Kevin Shah, a cardiologist with the University of Utah Health, said the virus can wreak havoc on the heart and the cardiovascular system.

Shah says at the beginning of the pandemic, the virus was associated with respiratory disease because the symptoms impacted the lungs.

Now, nine months into the pandemic, there's evidence that shows cases of severe infection and that the body's immune system can overcompensate its response--in some cases, this weakens the heart or causes fluid in the lungs.

Shah said he and cardiologists nationwide are seeing symptoms pop up later in patients who didn't go to the doctor in the early stages of their sickness.

"We’re seeing things that we haven’t seen in a long time so delayed presentations of heart attacks, heart failures, cardiogenic shock, even sudden cardiac death," he said.

Health experts are learning that a patient can develop a new cardiovascular problem even after they have recovered from the virus.

Shah said it's really important to pay close attention to the symptoms.

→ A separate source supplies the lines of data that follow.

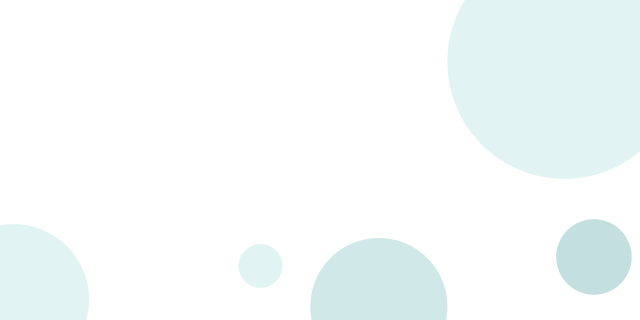
Write a Shadertoy shader that draws this background.

```glsl
// Flat pale teal discs scattered over a white ground, some cut by the border.
// Each disc is a circle distance function with an antialiased edge,
// laid out in units of the canvas height from the lower left corner.

// Blend a filled disc over the colour below it.
vec3 paintDisc(vec3 base, vec2 p, vec2 center, float radius, vec3 tint) {
    float dist = length(p - center) - radius;
    float coverage = clamp(0.5 - dist * iResolution.y, 0.0, 1.0);
    return mix(base, tint, coverage);
}

void mainImage(out vec4 fragColor, in vec2 fragCoord) {
    vec2 p = fragCoord / iResolution.y;
    // Keep the layout spread over the full width at any aspect ratio.
    p.x += 1.0 - 0.5 * iResolution.x / iResolution.y;

    vec3 paleMint = vec3(0.882, 0.957, 0.953);
    vec3 softTeal = vec3(0.820, 0.910, 0.908);
    vec3 deepTeal = vec3(0.768, 0.874, 0.874);
    vec3 color = vec3(1.0);

    // Pale discs: upper right, lower left and the small one between
    color = paintDisc(color, p, vec2(1.764, 0.807), 0.366, paleMint);
    color = paintDisc(color, p, vec2(0.043, 0.064), 0.2355, paleMint);
    color = paintDisc(color, p, vec2(0.814, 0.169), 0.0685, paleMint);

    // Darker discs along the bottom
    color = paintDisc(color, p, vec2(1.184, 0.042), 0.2143, softTeal);
    color = paintDisc(color, p, vec2(1.856, 0.197), 0.118, deepTeal);

    fragColor = vec4(color, 1.0);
}
```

He says even if a patient recovered from COVID-19 at home and never went to the hospital, they should still see a doctor regularly and not ignore any new symptoms that may occur.

To read more about this, visit: healthcare.utah.edu